Confused, Arjuna asks why Krishna seems to advocate the path of knowledge and understanding while pushing Arjuna to do action. Krishna then explains two paths: knowledge (Sankhya or jnana) and action (karma). Some people are suited to the first path, and others to the second. Krishna proposes that right action is another form of worship and that only by doing necessary and right action can the Self find freedom. Right action from "great men" also sets a standard for ordinary people to follow. Krishna notes that he himself engages in action despite needing or desiring nothing. If he were to stop, humankind would follow his example and fall into the trap of inaction. Krishna also encourages Arjuna to take the egocentric I out of his actions and avoid the trap of thinking "I am the doer" of any action. Instead, Arjuna should understand that action is simply the gunas acting upon the gunas.

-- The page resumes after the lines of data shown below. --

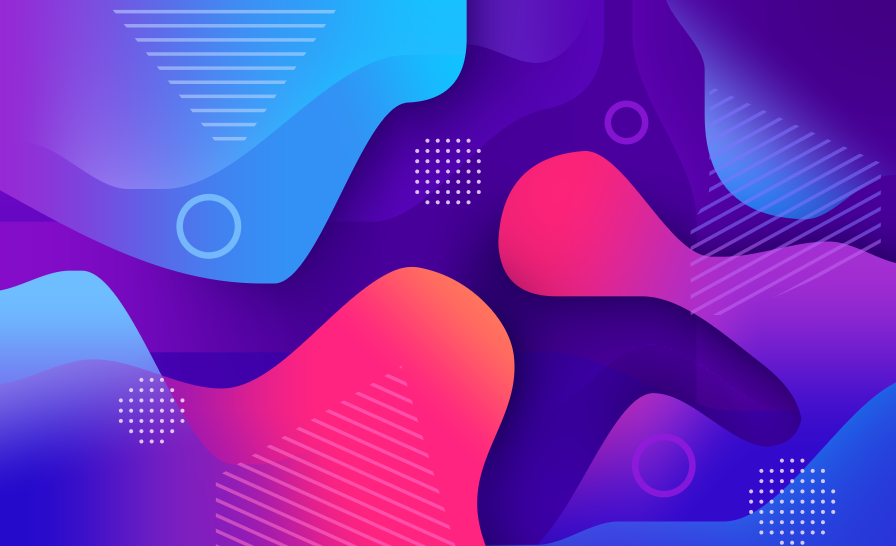
Reproduce this background procedurally as a Shadertoy shader.

```glsl
// Fluid abstract background: overlapping wavy blobs with vivid gradients and
// soft shadows. Each blob is a rounded intersection of wavy edges; rings, dots
// and clipped stripes decorate them. The canvas is 4.68 units high, y down.

float pixel;
vec3 col;

float ramp(float a, float b, float x) {
    float t = clamp((x - a) / (b - a), 0., 1.);
    return t * t * (3. - 2. * t);
}

// Rounded intersection with corner size k
float smax(float a, float b, float k) {
    float h = max(k - abs(a - b), 0.) / k;
    return max(a, b) + h * h * k * .25;
}

// Approximate distance: field divided by its slope
float dist(float f) {
    return f / max(length(vec2(dFdx(f), dFdy(f))) / pixel, .5);
}

float cover(float d) { return clamp(.5 - d / pixel, 0., 1.); }

float glow(float d, float reach) { return exp(-max(d, 0.) / reach); }

void paint(vec3 color, float alpha) { col = mix(col, color, alpha); }

float ring(vec2 p, float radius) {
    return .8 * cover(abs(length(p) - radius) - .028);
}

float dots(vec2 p, float radius) {
    vec2 cell = floor(p / .088 + .5) * .088;
    return cover(length(p - cell) - .017) * step(length(cell), radius);
}

float stripes(float s) {
    return .55 * cover(abs(fract(s / .121 + .5) - .5) * .121 - .015);
}

void mainImage(out vec4 fragColor, in vec2 fragCoord) {
    pixel = 4.68 / iResolution.y;
    vec2 p = vec2(fragCoord.x, iResolution.y - fragCoord.y) * pixel;
    float x = p.x, y = p.y;

    // Violet backdrop with faint layered waves
    col = mix(vec3(.52, .05, .79), vec3(.29, 0, .62), ramp(0., 3.2, x));
    paint(vec3(.26, 0, .52), ramp(5.2, 7.6, x) * ramp(2., 0., y));
    float wave = dist(smax(y - 1.9 + .95 * ramp(3.2, 4.7, x), x - 5.18, .7));
    paint(vec3(.36, .02, .76), cover(wave) * ramp(-1., 0., wave) * .75);
    float lobe = dist(smax(y - .46 - .08 * sin(x * 5. - 21.5), x - 5.06, .5));
    paint(vec3(.45, .17, .87), cover(lobe) * ramp(5.2, 4.2, x) * .8);
    float column = dist(5.42 + .55 * ramp(.3, 1.9, y) - x);
    paint(vec3(.38, .01, .71), cover(column) * glow(-column, .4) * .7);
    float lowWave = dist(3.02 + .5 * ramp(4.7, 6.3, x) - y);
    paint(vec3(.23, 0, .68), cover(lowWave) * .8);

    // Upper right blue drop, fading toward its far corner
    float drop = dist(smax(6.04 - .35 * ramp(.6, -.1, y) - x,
                           y - 1.88 + .38 * ramp(6.9, 7.65, x), .9));
    float dropFade = ramp(1.2, 0., dot(p - vec2(6.3, 1.6), vec2(.66, -.75)));
    paint(mix(vec3(.42, .55, .97), vec3(.16, .5, .97), ramp(1.1, 1.9, y)),
          cover(drop) * dropFade);

    // Right pink blob, curling around a dark finger-shaped notch
    float curlTop = 1.29 + .91 * ramp(5., 6.1, x) - .13 * ramp(6.2, 7.1, x)
                  + .2 * ramp(7.1, 7.8, x);
    float notchTop = 2.54 + .95 * ramp(5.5, 7.3, x);
    float notchLow = 4.72 - 1.35 * ramp(4.45, 5.6, x) + .46 * ramp(5.6, 6.6, x);
    float notch = smax(max(notchTop - y, y - notchLow), x - 6.88, .35);
    float curl = dist(smax(smax(curlTop - y, 4.27 - x, .85), -notch, .5));
    paint(vec3(.13, 0, .36),
          glow(curl, .28) * ramp(1.3, 2.4, y) * ramp(4.4, 2.8, y) * .8);
    vec3 tint = mix(vec3(1, .14, .47), vec3(.64, .18, .82),
                    ramp(4.7, 6.7, x + .4 * (y - 1.8)));
    tint = mix(tint, vec3(.2, .04, .8), ramp(2.2, 3.9, y - .95 * ramp(6.6, 5.4, x)));
    paint(tint, cover(curl));

    // Lower right blue wave
    float corner = dist(4.47 + .2 * ramp(5.3, 4.6, x) - 1.25 * ramp(6.2, 7.9, x) - y);
    paint(mix(vec3(.24, .3, .9), vec3(.12, .38, .9), ramp(5., 7.5, x)),
          cover(corner) * mix(.45, 1., glow(-corner, .45)));

    // Upper left blue blob with a paler inner wave
    float blue = dist(smax(y - 1.63 - .8 * sin(min(x / 2.25, 1.) * 1.571)
                           + 1.55 * ramp(2.35, 3.5, x), x - 4., .55));
    paint(vec3(.15, 0, .42), glow(blue, .3) * ramp(1., 3., x) * .75);
    tint = mix(vec3(.6, .15, .83), vec3(.2, .57, .96), ramp(-.3, 2.6, x));
    tint = mix(tint, vec3(.07, .76, 1), ramp(2.4, 3.8, x - .4 * y));
    float inner = dist(y - 1.62 + .4 * ramp(1.1, .2, x) + 1.15 * ramp(1.4, 3.5, x));
    tint = mix(tint, mix(vec3(.62, .5, .95), vec3(.13, .74, 1), ramp(.7, 3., x)),
               cover(inner) * glow(-inner, .65) * ramp(.1, 1.1, x) * .8);
    paint(tint, cover(blue));

    // Lower middle pink and orange blob
    float emberTop = 3.08 + .22 * ramp(.8, -.1, x) + .25 * ramp(.8, 1.9, x)
                   - 1.06 * ramp(1.9, 3.6, x);
    float ember = dist(smax(emberTop - y, x - 4.25 - .16 * cos(y * 2.7 - 8.5), .8));
    paint(vec3(.1, 0, .33), glow(ember, .25) * ramp(3.7, 4.4, x) * .85);
    tint = mix(vec3(.6, .09, .7), vec3(1, .14, .5),
               ramp(1.2, 2.8, x - .5 * max(y - 3.5, 0.)));
    paint(mix(tint, vec3(1, .46, .36), ramp(0., 1.7, x - y)), cover(ember));

    // Lower left blue hill, translucent toward the right
    float hill = dist(2.32 + .18 * ramp(.6, -.1, x) + 1.66 * ramp(.7, 2., x)
                      - .3 * ramp(2.2, 3.2, x) - y);
    vec3 base = mix(vec3(.15, .04, .8), vec3(.47, .13, .76), ramp(.2, 1.7, x));
    base = mix(vec3(.55, .5, .92), base, ramp(3., 4.3, y + .25 * x));
    tint = mix(vec3(.43, .74, 1), vec3(.45, .46, .94), ramp(2.5, 3.5, y));
    paint(mix(tint, base, cover(ember)), cover(hill) * ramp(2.9, 1.1, x));

    // Stripes clipped by slanted regions
    float wedge = max(abs(x - 1.92 - .04 * y) - 1.02 + .74 * y, y - 1.23);
    paint(vec3(.75, .85, 1), stripes(y - .1) * cover(wedge));
    float fan = max(max(1.85 - x, x - 2.5 - .3 * y), 5.2 - .6 * x - y);
    paint(vec3(1, .45, .8), stripes((y - .45 * x) * .912) * cover(fan));
    float band = max(max(5.92 + .16 * ramp(2., 1.6, y) - x, x - 7.55),
                     max(.45 * x - 2. - y, y - 2.7 + .45 * max(x - 6.3, 0.)));
    paint(mix(vec3(.5, .45, 1), vec3(.75, .4, .95), ramp(1.9, 2.2, y)),
          stripes((y + .55 * x) * .876) * cover(band));

    // Rings and dotted discs
    paint(vec3(.5, .78, 1), ring(p - vec2(1.79, 1.94), .25));
    paint(vec3(.58, .1, .87), ring(p - vec2(5.37, 1.05), .16)
                            + ring(p - vec2(5.69, 3.99), .245));
    paint(vec3(.95, .88, 1), .85 * (dots(p - vec2(3.84, 1.47), .33)
          + dots(p - vec2(1.3, 3.52), .31) + dots(p - vec2(6.79, 4.3), .38)));

    fragColor = vec4(col, 1);
}
```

Krishna insists that "it is better to do your own duty / badly, than to perfectly do / another's."

Arjuna then asks Krishna what drives men to evil action. Krishna explains they are driven by the guna called rajas, or the quality that includes passion and violence. The presence of too much of this guna causes people to act out of desire and anger, thus causing evil action. To avoid this, Krishna insists, the mind must be stronger than the senses and understanding of the Self stronger than the mind.


To understand why some people are born to take the path of action while others the path of understanding, it is important to return to the caste system. Arjuna, being of the warrior caste, is suited to the path of action through his birth. Someone of the Brahmin, or priest, caste would likely be suited to the yoga of knowledge and understanding, practiced in meditation and the study of scripture.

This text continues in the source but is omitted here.